Call It A Comeback For Sloan?





HANG TIME PLAYOFF HEADQUARTERS — If Dwight Howard thought Stan Van Gundy was tough to deal with, can you imagine how he’d react to Hall of Famer Jerry Sloan?

The former and longtime coach of the Utah Jazz is apparently contemplating a coaching comeback at 70, with feelers from both the Charlotte Bobcats and potentially the Magic, who fired Van Gundy Monday and are currently searching for his replacement.

Sloan has already spoken with the Bobcats about their opening and is “intrigued” by the possibilities in Orlando, per the Salt Lake Tribune:

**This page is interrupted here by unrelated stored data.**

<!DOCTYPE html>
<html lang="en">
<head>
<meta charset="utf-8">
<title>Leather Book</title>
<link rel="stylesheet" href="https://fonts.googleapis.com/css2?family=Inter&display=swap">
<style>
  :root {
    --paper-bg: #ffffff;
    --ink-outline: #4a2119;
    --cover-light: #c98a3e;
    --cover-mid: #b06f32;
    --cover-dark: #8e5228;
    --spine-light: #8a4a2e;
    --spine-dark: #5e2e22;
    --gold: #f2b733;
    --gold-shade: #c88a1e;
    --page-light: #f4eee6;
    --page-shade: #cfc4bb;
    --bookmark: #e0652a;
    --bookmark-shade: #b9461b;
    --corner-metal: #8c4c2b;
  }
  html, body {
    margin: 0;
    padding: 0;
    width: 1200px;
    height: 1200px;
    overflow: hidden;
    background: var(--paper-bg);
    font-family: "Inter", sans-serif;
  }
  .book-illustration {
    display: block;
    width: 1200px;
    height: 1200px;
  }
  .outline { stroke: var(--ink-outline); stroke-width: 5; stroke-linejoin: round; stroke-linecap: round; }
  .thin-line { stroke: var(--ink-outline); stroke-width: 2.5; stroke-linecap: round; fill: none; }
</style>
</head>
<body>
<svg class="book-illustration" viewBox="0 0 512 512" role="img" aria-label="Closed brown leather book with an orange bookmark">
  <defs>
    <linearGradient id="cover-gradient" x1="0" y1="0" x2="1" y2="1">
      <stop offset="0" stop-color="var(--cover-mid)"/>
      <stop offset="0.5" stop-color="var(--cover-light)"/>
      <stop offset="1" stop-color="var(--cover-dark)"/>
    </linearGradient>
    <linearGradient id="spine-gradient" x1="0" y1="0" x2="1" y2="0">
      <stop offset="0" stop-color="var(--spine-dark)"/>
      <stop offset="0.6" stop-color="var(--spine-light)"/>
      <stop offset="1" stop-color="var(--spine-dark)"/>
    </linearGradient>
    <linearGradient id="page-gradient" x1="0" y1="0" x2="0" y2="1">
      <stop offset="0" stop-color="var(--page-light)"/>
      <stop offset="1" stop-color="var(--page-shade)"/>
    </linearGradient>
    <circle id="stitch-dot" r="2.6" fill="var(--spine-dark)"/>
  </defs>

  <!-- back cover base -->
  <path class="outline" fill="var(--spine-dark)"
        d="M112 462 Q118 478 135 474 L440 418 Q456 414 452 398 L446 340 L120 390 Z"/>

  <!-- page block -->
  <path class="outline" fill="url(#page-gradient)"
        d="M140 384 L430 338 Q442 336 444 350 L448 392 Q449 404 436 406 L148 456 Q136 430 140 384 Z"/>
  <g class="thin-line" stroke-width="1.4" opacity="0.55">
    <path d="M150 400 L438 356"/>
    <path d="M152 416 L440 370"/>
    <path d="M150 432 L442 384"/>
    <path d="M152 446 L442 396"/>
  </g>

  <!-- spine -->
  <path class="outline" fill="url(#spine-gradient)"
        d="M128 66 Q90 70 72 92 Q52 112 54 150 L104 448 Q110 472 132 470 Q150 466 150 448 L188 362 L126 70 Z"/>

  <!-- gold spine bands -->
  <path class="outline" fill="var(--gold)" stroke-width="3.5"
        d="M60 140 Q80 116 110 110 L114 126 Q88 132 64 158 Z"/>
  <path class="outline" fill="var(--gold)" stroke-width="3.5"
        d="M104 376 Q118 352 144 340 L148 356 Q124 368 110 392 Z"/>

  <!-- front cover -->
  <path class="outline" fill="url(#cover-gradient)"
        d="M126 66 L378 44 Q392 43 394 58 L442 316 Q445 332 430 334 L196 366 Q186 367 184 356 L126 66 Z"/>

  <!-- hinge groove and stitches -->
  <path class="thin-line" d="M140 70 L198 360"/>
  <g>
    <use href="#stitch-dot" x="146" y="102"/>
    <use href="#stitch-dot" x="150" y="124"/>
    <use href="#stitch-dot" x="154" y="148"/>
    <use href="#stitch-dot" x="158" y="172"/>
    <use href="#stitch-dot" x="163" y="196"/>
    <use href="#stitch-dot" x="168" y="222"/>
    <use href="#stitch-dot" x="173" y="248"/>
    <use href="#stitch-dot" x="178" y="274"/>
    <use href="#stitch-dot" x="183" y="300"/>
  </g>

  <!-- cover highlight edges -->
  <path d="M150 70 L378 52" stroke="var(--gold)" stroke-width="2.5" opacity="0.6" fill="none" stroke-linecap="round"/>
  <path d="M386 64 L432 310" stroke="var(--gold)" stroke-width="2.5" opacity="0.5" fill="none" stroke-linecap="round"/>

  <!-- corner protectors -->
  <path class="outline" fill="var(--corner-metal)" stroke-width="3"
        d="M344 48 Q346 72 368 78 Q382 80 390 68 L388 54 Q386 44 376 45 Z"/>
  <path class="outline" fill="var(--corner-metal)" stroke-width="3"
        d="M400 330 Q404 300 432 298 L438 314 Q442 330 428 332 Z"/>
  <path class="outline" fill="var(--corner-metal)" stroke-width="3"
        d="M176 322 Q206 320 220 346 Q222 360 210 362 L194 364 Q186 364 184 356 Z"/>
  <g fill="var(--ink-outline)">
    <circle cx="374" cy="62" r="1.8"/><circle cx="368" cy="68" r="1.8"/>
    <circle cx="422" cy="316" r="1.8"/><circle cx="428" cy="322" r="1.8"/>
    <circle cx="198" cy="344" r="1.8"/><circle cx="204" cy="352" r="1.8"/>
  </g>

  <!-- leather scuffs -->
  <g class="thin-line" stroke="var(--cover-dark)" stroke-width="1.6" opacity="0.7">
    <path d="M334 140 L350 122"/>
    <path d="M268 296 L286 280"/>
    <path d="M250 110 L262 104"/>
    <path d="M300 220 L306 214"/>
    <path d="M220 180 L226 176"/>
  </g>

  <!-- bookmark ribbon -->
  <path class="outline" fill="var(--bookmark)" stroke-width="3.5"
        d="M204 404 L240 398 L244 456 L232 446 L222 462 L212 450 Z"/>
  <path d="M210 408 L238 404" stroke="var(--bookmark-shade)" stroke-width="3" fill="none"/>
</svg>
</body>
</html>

Asked about his reported interest in Orlando, Sloan said, “I’m sure a lot of people are interested. But I really don’t know what the parameters are going to be or what’s going on. I guess we’ll wait and see what happens.”

(more…)

Hall of Fame Announces Class of 2012





Former Pacers scoring star Reggie Miller and Don Nelson, the winningest coach in league history, headline the Hall of Fame Class of 2012 announced Monday in New Orleans in the basketball museum’s latest attempt to address previous oversights.

While Miller’s selection was not a surprise, he did go from not being a finalist in 2011 all the way to election this time. Nelson went from finalist to missing the cut in ’11.

Jamaal Wilkes made it to Springfield, Mass., some 26 years after he retired. Ralph Sampson, elected largely on the strength of a dominating college career at Virginia, last played in 1992.

Hank Nichols, a long-time college and international referee, also made it via the North American Committee.

Maurice Cheeks, Bill Fitch, Bernard King, Dick Motta and Rick Pitino fell short of the required 18 votes from a secret panel of 24 voters comprised of members of the media, NBA and college game.

Katrina McClain, a former star at Georgia and two-time Olympic gold medalist, and the All American Red Heads, a barnstorming team from 1936 to 1986, were elected by the Women’s Committee.

Mel Daniels (ABA), Don Barksdale (Early African American Pioneers), Lidia Alexeeva (International), Chet Walker (Veterans) and Phil Knight (Contributor) were announced in February as inductees.

Enshrinement ceremonies are Sept. 7 in Springfield.